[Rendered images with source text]
--------------------

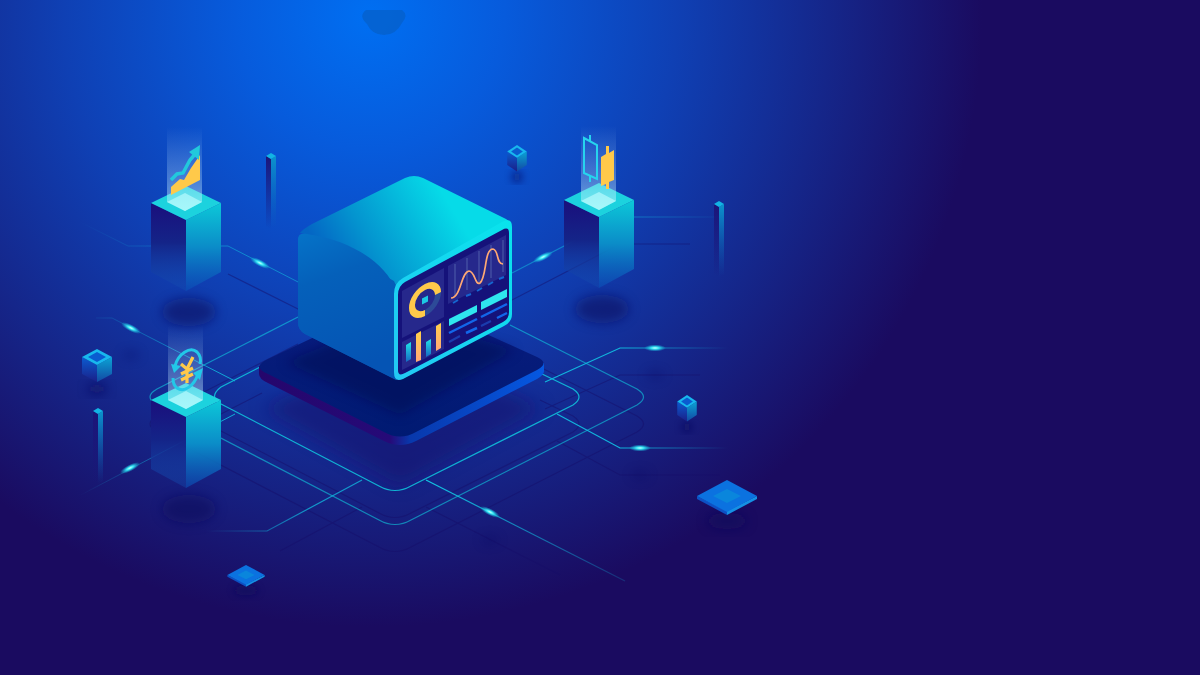
<!DOCTYPE html>
<html lang="en">
<head>
<meta charset="utf-8">
<title>Isometric finance dashboard</title>
<style>
:root {
  --night: #1a0b60;
  --navy: #15127a;
  --panel: #26288c;
  --blue: #0a5fd8;
  --cyan: #10cbe0;
  --aqua: #2fe6ee;
  --gold: #ffc94a;
  --peach: #ffa873;
}
html, body { margin: 0; background: var(--night); overflow: hidden; }
.hero { display: block; width: 1200px; height: 675px; }
.circuit { fill: none; stroke: var(--cyan); stroke-width: 1.2; }
.circuit-shadow { fill: none; stroke: #160d68; stroke-width: 1.2; opacity: .45; }
.ghost { fill: #100a5c; filter: url(#soft); }
.gold { fill: var(--gold); }
.aqua { fill: var(--aqua); }
.panel { fill: var(--panel); }
</style>
</head>
<body>
<svg class="hero" viewBox="0 0 1200 675" role="img" aria-label="Isometric data cube with charts, pillars and circuit lines">
<defs>
  <radialGradient id="sky" gradientUnits="userSpaceOnUse" cx="370" cy="15" r="612">
    <stop offset="0" stop-color="#006ff2"/>
    <stop offset=".22" stop-color="#075bdc"/>
    <stop offset=".5" stop-color="#0f40b4"/>
    <stop offset=".75" stop-color="#15268a"/>
    <stop offset="1" stop-color="#1a0b60"/>
  </radialGradient>
  <linearGradient id="cube-top" gradientUnits="userSpaceOnUse" x1="335" y1="275" x2="450" y2="205">
    <stop offset="0" stop-color="#0466c4"/><stop offset=".35" stop-color="#0494cf"/><stop offset="1" stop-color="#06dbe8"/>
  </linearGradient>
  <linearGradient id="cube-left" x1="0" y1="0" x2=".25" y2="1">
    <stop offset="0" stop-color="#0573c8"/><stop offset=".35" stop-color="#0560ba"/><stop offset="1" stop-color="#0554b4"/>
  </linearGradient>
  <linearGradient id="cube-rim" x1="0" y1="1" x2="1" y2="0">
    <stop offset="0" stop-color="#23c8f4"/><stop offset="1" stop-color="#08e4ec"/>
  </linearGradient>
  <linearGradient id="base-side" x1="0" y1="0" x2="1" y2="0">
    <stop offset="0" stop-color="#25066c"/><stop offset=".46" stop-color="#260a78"/><stop offset=".53" stop-color="#0838ac"/><stop offset="1" stop-color="#0558e2"/>
  </linearGradient>
  <linearGradient id="base-top" x1="0" y1="0" x2="0" y2="1">
    <stop offset="0" stop-color="#0a1c80"/><stop offset="1" stop-color="#001a72"/>
  </linearGradient>
  <linearGradient id="pillar-left" x1="0" y1="0" x2="0" y2="1">
    <stop offset="0" stop-color="#1a0f7c"/><stop offset=".45" stop-color="#142488"/><stop offset="1" stop-color="#1450b4" stop-opacity=".35"/>
  </linearGradient>
  <linearGradient id="pillar-right" x1="0" y1="0" x2="0" y2="1">
    <stop offset="0" stop-color="#0cc8d8"/><stop offset=".5" stop-color="#0b8cc8"/><stop offset="1" stop-color="#0c50b8" stop-opacity=".6"/>
  </linearGradient>
  <linearGradient id="beam" x1="0" y1="0" x2="0" y2="1">
    <stop offset="0" stop-color="#bfe6ff" stop-opacity="0"/><stop offset=".6" stop-color="#bfe6ff" stop-opacity=".32"/><stop offset="1" stop-color="#c4fbff" stop-opacity=".55"/>
  </linearGradient>
  <linearGradient id="post-left" x1="0" y1="0" x2="0" y2="1">
    <stop offset="0" stop-color="#1c1478"/><stop offset="1" stop-color="#1c1478" stop-opacity="0"/>
  </linearGradient>
  <linearGradient id="post-right" x1="0" y1="0" x2="0" y2="1">
    <stop offset="0" stop-color="#0b94cc"/><stop offset="1" stop-color="#0b60b8" stop-opacity="0"/>
  </linearGradient>
  <linearGradient id="box-left" x1="0" y1="0" x2="0" y2="1">
    <stop offset="0" stop-color="#0b5cd0"/><stop offset="1" stop-color="#1a1f88"/>
  </linearGradient>
  <linearGradient id="box-right" x1="0" y1="0" x2="0" y2="1">
    <stop offset="0" stop-color="#0ba4d4"/><stop offset="1" stop-color="#1248a4"/>
  </linearGradient>
  <linearGradient id="bar-gold" x1="0" y1="0" x2="0" y2="1">
    <stop offset="0" stop-color="#ffcf4a"/><stop offset="1" stop-color="#ffa878"/>
  </linearGradient>
  <linearGradient id="bar-aqua" x1="0" y1="0" x2="0" y2="1">
    <stop offset="0" stop-color="#1fe4e8"/><stop offset="1" stop-color="#1668c4"/>
  </linearGradient>
  <linearGradient id="fade-right" gradientUnits="userSpaceOnUse" x1="620" y1="0" x2="728" y2="0">
    <stop offset="0" stop-color="#10b4dc"/><stop offset="1" stop-color="#10b4dc" stop-opacity="0"/>
  </linearGradient>
  <linearGradient id="fade-left" gradientUnits="userSpaceOnUse" x1="80" y1="0" x2="240" y2="0">
    <stop offset="0" stop-color="#10b4dc" stop-opacity="0"/><stop offset="1" stop-color="#10b4dc"/>
  </linearGradient>
  <linearGradient id="fade-low" gradientUnits="userSpaceOnUse" x1="205" y1="0" x2="310" y2="0">
    <stop offset="0" stop-color="#10b4dc" stop-opacity="0"/><stop offset="1" stop-color="#10b4dc"/>
  </linearGradient>
  <linearGradient id="fade-tail" gradientUnits="userSpaceOnUse" x1="426" y1="480" x2="625" y2="581">
    <stop offset="0" stop-color="#12c8e4"/><stop offset="1" stop-color="#10b4dc" stop-opacity=".2"/>
  </linearGradient>
  <radialGradient id="spark">
    <stop offset="0" stop-color="#c8ffff"/><stop offset=".35" stop-color="#35e6f4"/><stop offset="1" stop-color="#10b4dc" stop-opacity="0"/>
  </radialGradient>
  <filter id="soft" x="-50%" y="-50%" width="200%" height="200%"><feGaussianBlur stdDeviation="6"/></filter>
  <filter id="softer" x="-30%" y="-30%" width="160%" height="160%"><feGaussianBlur stdDeviation="9"/></filter>

  <g id="pillar">
    <ellipse class="ghost" cx="3" cy="109" rx="27" ry="14" opacity=".55"/>
    <path fill="url(#pillar-left)" d="M-35 0 0 17V88L-35 69Z"/>
    <path fill="url(#pillar-right)" d="M35 0 0 17V88L35 69Z"/>
    <path fill="#1cd2de" d="M-35 0 0-17 35 0 0 17Z"/>
  </g>
  <g id="light-beam">
    <path fill="#9dfcfb" opacity=".8" d="M-18-1 0-10 17-1 0 8Z"/>
    <path fill="url(#beam)" d="M-18-76H17V-1L0 8-18-1Z"/>
  </g>
  <g id="post">
    <path fill="url(#post-left)" d="M-5 3 0 6V76L-5 73Z"/>
    <path fill="url(#post-right)" d="M5 3 0 6V76L5 73Z"/>
    <path fill="#12b4e4" d="M-5 3 0 0 5 3 0 6Z"/>
  </g>
  <g id="box">
    <ellipse class="ghost" cx="0" cy="40" rx="10" ry="5" opacity=".7"/>
    <path fill="url(#box-left)" d="M-15 8 0 16V33L-15 25Z"/>
    <path fill="url(#box-right)" d="M15 8 0 16V33L15 25Z"/>
    <path fill="#18b8ee" d="M-15 8 0 0 15 8 0 16Z"/>
    <path fill="#0a5cd0" d="M-9 8 0 3 9 8 0 13Z"/>
  </g>
  <g id="tile">
    <ellipse class="ghost" cx="0" cy="41" rx="20" ry="8" opacity=".6"/>
    <path fill="#0d50c4" d="M-30 16V19L0 35V31Z"/>
    <path fill="#1590e4" d="M30 16V19L0 35V31Z"/>
    <path fill="#0b72e0" d="M-30 16 0 0 30 16 0 32Z"/>
    <path fill="#0a86dc" d="M-14 16 0 9 14 16 0 23Z"/>
  </g>
  <ellipse id="glint" rx="11" ry="3.5" fill="url(#spark)"/>
  <path id="track-outer" d="M298 317 157 389Q143 397 157 405L379 520Q395 529 411 520L637 405Q650 397 637 389L510 325"/>
  <path id="track-inner" d="M262 366 221 387Q208 397 221 404L379 486Q395 495 411 486L573 405Q585 397 573 389L540 373"/>
</defs>

<rect id="background" width="1200" height="675" fill="url(#sky)"/>
<path id="top-accent" fill="#0561cc" opacity=".8" d="M366 10H402Q409 15 402 23 396 35 384 35 372 35 367 24 358 16 366 10Z"/>

<g id="track-shadows" class="circuit-shadow">
  <use href="#track-outer" y="27"/>
  <use href="#track-inner" y="27"/>
  <path d="M228 274 300 310M280 551 362 507M426 507 560 575M557 441 620 475H720M545 409 620 375H700M512 300 620 244H690"/>
</g>
<g class="ghost" opacity=".45">
  <ellipse cx="655" cy="375" rx="9" ry="3"/><ellipse cx="640" cy="475" rx="9" ry="3"/><ellipse cx="131" cy="355" rx="9" ry="3"/><ellipse cx="490" cy="540" rx="9" ry="3"/>
</g>

<path id="base-shadow" fill="#120f66" opacity=".5" filter="url(#softer)" d="M262 408 402 345 542 408 400 485Z"/>

<g id="tracks" class="circuit">
  <use href="#track-outer" opacity=".6"/>
  <use href="#track-inner" opacity=".85"/>
  <g stroke="url(#fade-left)" stroke-width="1" style="stroke:url(#fade-left)">
    <path opacity=".6" d="M80 222 128 246H228L300 283"/>
    <path d="M96 318H112L235 381"/>
    <path d="M75 498 235 414"/>
  </g>
  <path style="stroke:url(#fade-low)" opacity=".8" d="M205 531H267L362 480"/>
  <path style="stroke:url(#fade-tail)" d="M426 480 625 581"/>
  <g style="stroke:url(#fade-right)">
    <path d="M557 414 620 448H730"/>
    <path d="M545 382 620 348H730"/>
    <path opacity=".55" d="M512 273 620 217H720"/>
  </g>
</g>
<g id="glints">
  <use href="#glint" transform="translate(260 263) rotate(27)"/>
  <use href="#glint" transform="translate(131 328) rotate(27)"/>
  <use href="#glint" transform="translate(130 468) rotate(-27)"/>
  <use href="#glint" transform="translate(490 512) rotate(27)"/>
  <use href="#glint" transform="translate(543 257) rotate(-27)"/>
  <use href="#glint" x="640" y="448"/>
  <use href="#glint" x="655" y="348"/>
</g>

<g id="base">
  <path fill="url(#base-side)" d="M259 366V374Q259 379 268 383L384 441Q400 449 416 441L537 379Q544 375 544 371V363Z"/>
  <path fill="url(#base-top)" d="M268 359 386 303Q402 296 418 303L537 357Q550 363 537 370L416 432Q400 441 384 432L268 374Q251 367 268 359Z"/>
  <path fill="#000a50" opacity=".5" filter="url(#soft)" d="M285 362 400 315 515 350 400 415Z"/>
</g>

<g id="data-cube">
  <path fill="url(#cube-left)" d="M298 241Q298 228 320 240L404 284 397 380 305 334Q298 330 298 322Z"/>
  <path fill="url(#cube-top)" d="M300 233Q303 229 312 224L405 178Q414 174 423 178L506 219Q511 222 511 226L404 290Q396 288 394 281L322 241Q306 233 300 233Z"/>
  <path fill="url(#cube-left)" d="M298 240Q298 232 307 234C350 240 385 262 396 290V380L305 334Q298 330 298 322Z"/>
  <path fill="url(#cube-rim)" d="M394 294Q394 283 403 278L502 222Q512 217 512 227V314Q512 322 504 326L403 379Q394 383 394 372Z"/>
  <path fill="#15127a" d="M398 295Q398 286 405 282L502 230Q509 226 509 233V312Q509 319 503 322L405 373Q398 377 398 370Z"/>
  <g id="screen-panels" class="panel">
    <path d="M402 291 444 268V317L402 338Z"/>
    <path d="M448 266 506 235V275L448 304Z"/>
    <path d="M402 342 444 321V349L402 370Z"/>
  </g>
  <g id="donut-chart" fill="none" stroke-width="6" transform="matrix(1 -.5 0 1 425 300)">
    <circle r="13" stroke="#2d4a98"/>
    <path stroke="#ffc94a" d="M0 13A13 13 0 1 1 13 0"/>
    <rect class="aqua" x="-3" y="-3" width="6" height="6" style="fill:#1cc8e4"/>
  </g>
  <g id="line-chart" fill="none">
    <path stroke="#5b6cb4" stroke-width=".8" d="M455 264V296M467 258V290M479 251V284M491 245V278M503 240V272"/>
    <path stroke="#1565d0" stroke-width="2" d="M453 303 458 300M466 296 471 294M477 291 482 288M488 285 493 282M499 279 504 277"/>
    <path stroke="#ffa873" stroke-width="1.7" d="M451 298C461 298 461 272 469 271 475 271 475 286 480 283 487 277 484 249 493 249 499 250 496 264 503 264"/>
  </g>
  <g id="bar-chart">
    <path fill="url(#bar-aqua)" d="M406 345 411 342V359L406 362Z"/>
    <path fill="url(#bar-gold)" d="M416 334 421 331V360L416 362Z"/>
    <path fill="url(#bar-aqua)" d="M426 342 431 339V354L426 357Z"/>
    <path fill="url(#bar-gold)" d="M436 326 441 323V348L436 351Z"/>
  </g>
  <g id="data-rows">
    <path class="aqua" d="M449 319 477 305V312L449 326Z"/>
    <path class="aqua" d="M481 302 507 289V297L481 310Z"/>
    <path fill="none" stroke="#1266ea" stroke-width="2.5" d="M449 333 477 319M481 317 507 304M466 333 477 328M497 318 507 313"/>
    <path fill="none" stroke="#1a3cae" stroke-width="2" d="M449 342 460 336M481 326 491 321"/>
  </g>
</g>

<g id="growth-pillar">
  <use href="#pillar" x="186" y="203"/>
  <use href="#light-beam" x="185" y="203"/>
  <path class="gold" d="M171 187 180 179 184 180 191 168 200 155V180L171 195Z"/>
  <path fill="none" stroke="#22c8dc" stroke-width="3.5" d="M171 180 177 174 183 173 190 160 196 153"/>
  <path fill="#22c8dc" d="M189 152 200 145 199 160Z"/>
</g>
<g id="trading-pillar">
  <use href="#pillar" x="599" y="200"/>
  <use href="#light-beam" x="599" y="202"/>
  <path fill="none" stroke="#26d4ee" stroke-width="2" d="M584 138 597 145V179L584 173ZM590 135V141M590 176V182"/>
  <path class="gold" d="M601 157 606 154V146H609V153L614 150V180L609 182V189H606V184L601 186Z"/>
</g>
<g id="currency-pillar">
  <use href="#pillar" x="186" y="400"/>
  <use href="#light-beam" x="186" y="401"/>
  <g fill="none" stroke="#22c8e8" stroke-width="3">
    <path d="M175 366C178 354 190 346 197 352 200 355 201 360 200 364M198 374C194 386 184 393 177 388 174 386 173 382 173 378"/>
  </g>
  <path fill="#22c8e8" d="M171 364 181 366 174 373ZM193 373 203 368 200 380Z"/>
  <path fill="none" stroke="#ffc94a" stroke-width="3.2" d="M181 364 187 369 193 357M187 369V383M181 374 193 368M181 380 193 374"/>
</g>

<g id="posts">
  <use href="#post" x="271" y="153"/>
  <use href="#post" x="719" y="201"/>
  <use href="#post" x="98" y="408"/>
</g>
<g id="boxes">
  <use href="#box" x="97" y="349"/>
  <use href="#box" transform="translate(517 145) scale(.65 .8)"/>
  <use href="#box" transform="translate(687 395) scale(.65 .8)"/>
</g>
<g id="tiles">
  <use href="#tile" x="727" y="480"/>
  <use href="#tile" transform="translate(246 565) scale(.62)"/>
</g>
</svg>
</body>
</html>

--------------------

* Task instructions
How many of the lines above include the string "circuit"? Reply with the number by itself.

* Solution
5